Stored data
^^^^^^^^^^^^^^^^
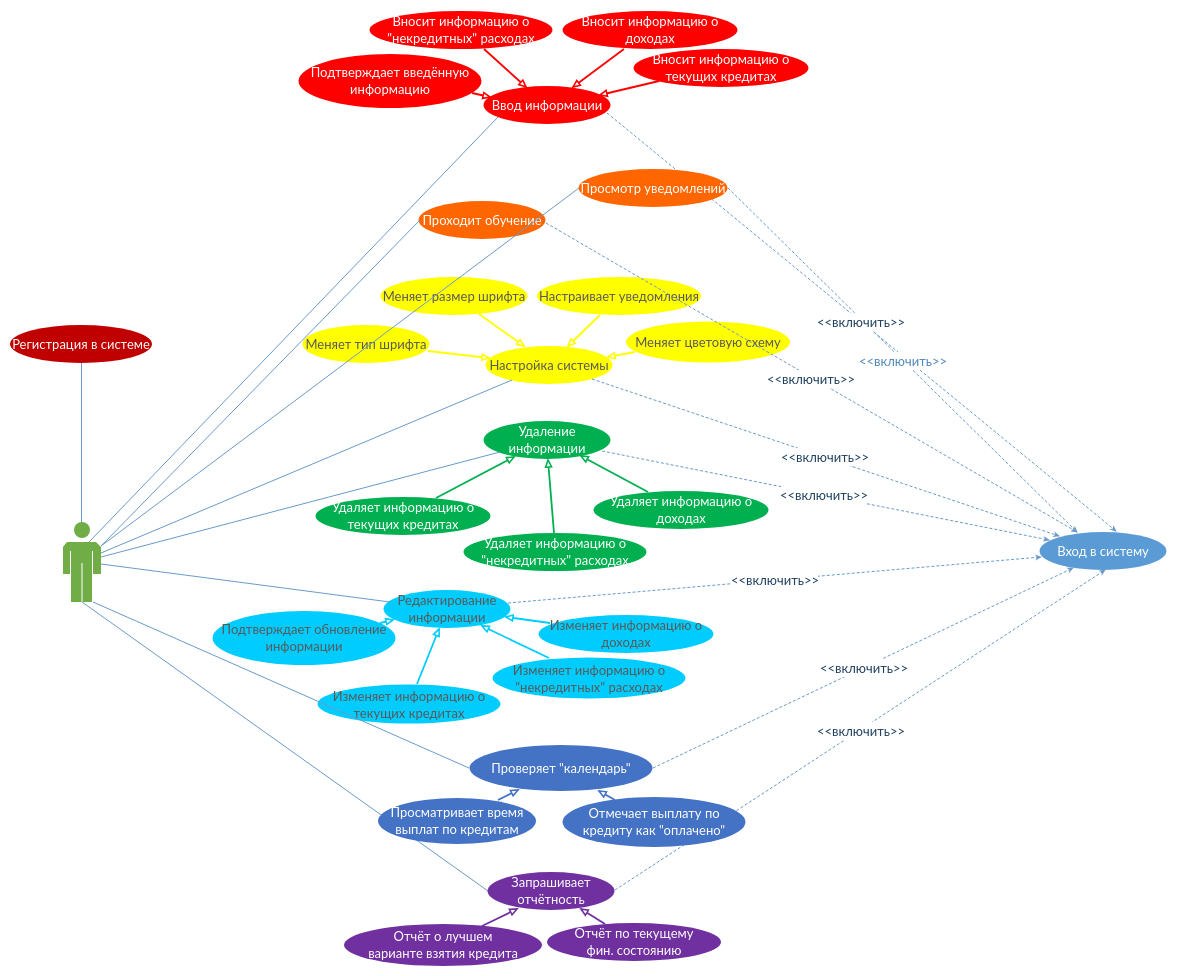
<!DOCTYPE html>
<html lang="ru">
<head>
<meta charset="utf-8">
<title>Диаграмма вариантов использования</title>
<style>
:root {
  --maroon: #c00000; --red: #ff0000; --orange: #ff6600; --yellow: #ffff00;
  --green: #00b050; --cyan: #00ccff; --blue: #4472c4; --purple: #7030a0;
  --login: #5b9bd5; --actor: #70ad47; --line: #6a9bc9;
  --label: #1f4061; --label-light: #4f87b8; --grey-text: #595959; --paper: #ffffff;
}
* { box-sizing: border-box; margin: 0; }
html, body { width: 1177px; height: 976px; overflow: hidden; background: var(--paper); }
.diagram { position: relative; width: 1177px; height: 976px; overflow: hidden; font: 13px/17px Lato, "Open Sans", sans-serif; }
.links { position: absolute; left: 0; top: 0; display: block; }
.node, .label { position: absolute; left: var(--x); top: var(--y); transform: translate(-50%, -50%); display: flex; align-items: center; justify-content: center; text-align: center; white-space: nowrap; }
.node { width: var(--w); height: var(--h); border-radius: 50%; background: var(--fill); color: var(--paper); }
.label { width: 86px; height: 18px; background: var(--paper); color: var(--label); }
.label.light { color: var(--label-light); }
.maroon { --fill: var(--maroon); } .red { --fill: var(--red); } .orange { --fill: var(--orange); }
.yellow { --fill: var(--yellow); } .green { --fill: var(--green); } .cyan { --fill: var(--cyan); }
.blue { --fill: var(--blue); } .purple { --fill: var(--purple); } .login { --fill: var(--login); }
.node.yellow, .node.cyan { color: var(--grey-text); }
.assoc, .include { stroke: var(--line); stroke-width: 1; fill: none; }
.include { stroke-dasharray: 3 2; marker-end: url(#include-head); }
.general { stroke: var(--fill); stroke-width: 1.8; fill: none; }
.head { stroke: var(--fill); stroke-width: 1.6; fill: var(--paper); }
.general.red { marker-end: url(#head-red); } .general.yellow { marker-end: url(#head-yellow); }
.general.green { marker-end: url(#head-green); } .general.cyan { marker-end: url(#head-cyan); }
.general.blue { marker-end: url(#head-blue); } .general.purple { marker-end: url(#head-purple); }
.person { fill: var(--actor); }
</style>
</head>
<body>
<main class="diagram">
  <svg class="links" width="1177" height="976" viewBox="0 0 1177 976" aria-hidden="true">
    <defs>
      <marker id="include-head" markerUnits="userSpaceOnUse" markerWidth="8" markerHeight="8" refX="6" refY="4" orient="auto"><path d="M0 1L7 4L0 7L2 4Z" fill="#6a9bc9"/></marker>
      <marker id="head-red" markerUnits="userSpaceOnUse" markerWidth="10" markerHeight="10" refX="8" refY="5" orient="auto"><path class="head red" d="M1 2L8 5L1 8Z"/></marker>
      <marker id="head-yellow" markerUnits="userSpaceOnUse" markerWidth="10" markerHeight="10" refX="8" refY="5" orient="auto"><path class="head yellow" d="M1 2L8 5L1 8Z"/></marker>
      <marker id="head-green" markerUnits="userSpaceOnUse" markerWidth="10" markerHeight="10" refX="8" refY="5" orient="auto"><path class="head green" d="M1 2L8 5L1 8Z"/></marker>
      <marker id="head-cyan" markerUnits="userSpaceOnUse" markerWidth="10" markerHeight="10" refX="8" refY="5" orient="auto"><path class="head cyan" d="M1 2L8 5L1 8Z"/></marker>
      <marker id="head-blue" markerUnits="userSpaceOnUse" markerWidth="10" markerHeight="10" refX="8" refY="5" orient="auto"><path class="head blue" d="M1 2L8 5L1 8Z"/></marker>
      <marker id="head-purple" markerUnits="userSpaceOnUse" markerWidth="10" markerHeight="10" refX="8" refY="5" orient="auto"><path class="head purple" d="M1 2L8 5L1 8Z"/></marker>
    </defs>
    <line class="assoc" x1="82" y1="602" x2="488" y2="891"/>
    <line class="include" x1="607" y1="113" x2="1116" y2="531"/>
    <line class="include" x1="615" y1="890" x2="1105" y2="570"/>
  </svg>

  <div class="node maroon" style="--x:81px;--y:344px;--w:142px;--h:38px">Регистрация в системе</div>
  <div class="node login" style="--x:1103px;--y:551px;--w:127px;--h:38px">Вход в систему</div>

  <div class="node red" style="--x:461px;--y:30px;--w:183px;--h:38px">Вносит информацию о<br>"некредитных" расходах</div>
  <div class="node red" style="--x:650px;--y:30px;--w:175px;--h:38px">Вносит информацию о<br>доходах</div>
  <div class="node red" style="--x:390px;--y:81px;--w:183px;--h:54px">Подтверждает введённую<br>информацию</div>
  <div class="node red" style="--x:721px;--y:68px;--w:175px;--h:38px">Вносит информацию о<br>текущих кредитах</div>
  <div class="node red" style="--x:547px;--y:105px;--w:127px;--h:38px">Ввод информации</div>

  <div class="node orange" style="--x:653px;--y:188px;--w:149px;--h:38px">Просмотр уведомлений</div>
  <div class="node orange" style="--x:482px;--y:220px;--w:127px;--h:38px">Проходит обучение</div>

  <div class="node yellow" style="--x:454px;--y:296px;--w:147px;--h:38px">Меняет размер шрифта</div>
  <div class="node yellow" style="--x:619px;--y:296px;--w:164px;--h:38px">Настраивает уведомления</div>
  <div class="node yellow" style="--x:366px;--y:344px;--w:127px;--h:38px">Меняет тип шрифта</div>
  <div class="node yellow" style="--x:708px;--y:342px;--w:164px;--h:41px">Меняет цветовую схему</div>
  <div class="node yellow" style="--x:549px;--y:365px;--w:127px;--h:38px">Настройка системы</div>

  <div class="node green" style="--x:547px;--y:440px;--w:127px;--h:38px">Удаление<br>информации</div>
  <div class="node green" style="--x:403px;--y:516px;--w:175px;--h:38px">Удаляет информацию о<br>текущих кредитах</div>
  <div class="node green" style="--x:681px;--y:510px;--w:175px;--h:38px">Удаляет информацию о<br>доходах</div>
  <div class="node green" style="--x:555px;--y:552px;--w:183px;--h:38px">Удаляет информацию о<br>"некредитных" расходах</div>

  <div class="node cyan" style="--x:447px;--y:609px;--w:127px;--h:38px">Редактирование<br>информации</div>
  <div class="node cyan" style="--x:304px;--y:638px;--w:183px;--h:54px">Подтверждает обновление<br>информации</div>
  <div class="node cyan" style="--x:626px;--y:634px;--w:175px;--h:38px">Изменяет информацию о<br>доходах</div>
  <div class="node cyan" style="--x:589px;--y:678px;--w:193px;--h:41px">Изменяет информацию о<br>"некредитных" расходах</div>
  <div class="node cyan" style="--x:409px;--y:704px;--w:183px;--h:39px">Изменяет информацию о<br>текущих кредитах</div>

  <div class="node blue" style="--x:561px;--y:768px;--w:183px;--h:46px">Проверяет "календарь"</div>
  <div class="node blue" style="--x:457px;--y:821px;--w:158px;--h:46px">Просматривает время<br>выплат по кредитам</div>
  <div class="node blue" style="--x:654px;--y:822px;--w:183px;--h:50px">Отмечает выплату по<br>кредиту как "оплачено"</div>

  <div class="node purple" style="--x:551px;--y:891px;--w:127px;--h:38px">Запрашивает<br>отчётность</div>
  <div class="node purple" style="--x:443px;--y:945px;--w:198px;--h:42px">Отчёт о лучшем<br>варианте взятия кредита</div>
  <div class="node purple" style="--x:634px;--y:942px;--w:174px;--h:38px">Отчёт по текущему<br>фин. состоянию</div>

  <svg class="links" width="1177" height="976" viewBox="0 0 1177 976" aria-hidden="true">
    <g class="associations">
      <line class="assoc" x1="81.5" y1="363" x2="81.5" y2="523"/>
      <line class="assoc" x1="89" y1="542" x2="498" y2="117"/>
      <line class="assoc" x1="101" y1="546" x2="420" y2="220"/>
      <line class="assoc" x1="101" y1="546" x2="579" y2="188"/>
      <line class="assoc" x1="101" y1="553" x2="512" y2="380"/>
      <line class="assoc" x1="101" y1="557" x2="500" y2="452"/>
      <line class="assoc" x1="101" y1="564" x2="390" y2="602"/>
      <line class="assoc" x1="93" y1="602" x2="469" y2="768"/>
    </g>
    <g class="includes">
      <line class="include" x1="728" y1="188" x2="1077" y2="532"/>
      <line class="include" x1="546" y1="223" x2="1077" y2="532"/>
      <line class="include" x1="592" y1="379" x2="1059" y2="536"/>
      <line class="include" x1="602" y1="451" x2="1049" y2="540"/>
      <line class="include" x1="508" y1="603" x2="1041" y2="557"/>
      <line class="include" x1="653" y1="768" x2="1073" y2="568"/>
    </g>
    <g class="generalizations">
      <line class="general red" x1="484" y1="49" x2="526" y2="87"/>
      <line class="general red" x1="624" y1="49" x2="573" y2="87"/>
      <line class="general red" x1="472" y1="93" x2="490" y2="97"/>
      <line class="general red" x1="659" y1="81" x2="600" y2="95"/>
      <line class="general yellow" x1="479" y1="314" x2="524" y2="346"/>
      <line class="general yellow" x1="600" y1="315" x2="568" y2="346"/>
      <line class="general yellow" x1="428" y1="351" x2="489" y2="358"/>
      <line class="general yellow" x1="635" y1="352" x2="608" y2="357"/>
      <line class="general green" x1="436" y1="498" x2="514" y2="457"/>
      <line class="general green" x1="554" y1="533" x2="548" y2="460"/>
      <line class="general green" x1="648" y1="492" x2="581" y2="456"/>
      <line class="general cyan" x1="380" y1="623" x2="393" y2="620"/>
      <line class="general cyan" x1="417" y1="684" x2="439" y2="629"/>
      <line class="general cyan" x1="549" y1="658" x2="482" y2="626"/>
      <line class="general cyan" x1="550" y1="623" x2="506" y2="617"/>
      <line class="general blue" x1="498" y1="800" x2="518" y2="790"/>
      <line class="general blue" x1="615" y1="800" x2="599" y2="791"/>
      <line class="general purple" x1="482" y1="926" x2="517" y2="909"/>
      <line class="general purple" x1="605" y1="924" x2="581" y2="909"/>
    </g>
    <g class="person">
      <circle cx="82" cy="530" r="8"/>
      <path d="M67 542H96L101 547V574H93V551H92V602H82.5V563H81.5V602H71V551H70V574H63V547Z"/>
    </g>
  </svg>

  <div class="label" style="--x:861px;--y:322px">&lt;&lt;включить&gt;&gt;</div>
  <div class="label light" style="--x:903px;--y:361px">&lt;&lt;включить&gt;&gt;</div>
  <div class="label" style="--x:811px;--y:379px">&lt;&lt;включить&gt;&gt;</div>
  <div class="label" style="--x:825px;--y:457px">&lt;&lt;включить&gt;&gt;</div>
  <div class="label" style="--x:824px;--y:495px">&lt;&lt;включить&gt;&gt;</div>
  <div class="label" style="--x:775px;--y:580px">&lt;&lt;включить&gt;&gt;</div>
  <div class="label" style="--x:864px;--y:668px">&lt;&lt;включить&gt;&gt;</div>
  <div class="label" style="--x:861px;--y:731px">&lt;&lt;включить&gt;&gt;</div>
</main>
</body>
</html>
^^^^^^^^^^^^^^^^
§ **THE PROBLEM**:
Review the entries above and return every line where "body" appears.

§ **EXERCISE SOLUTION**:
html, body { width: 1177px; height: 976px; overflow: hidden; background: var(--paper); }
<body>
</body>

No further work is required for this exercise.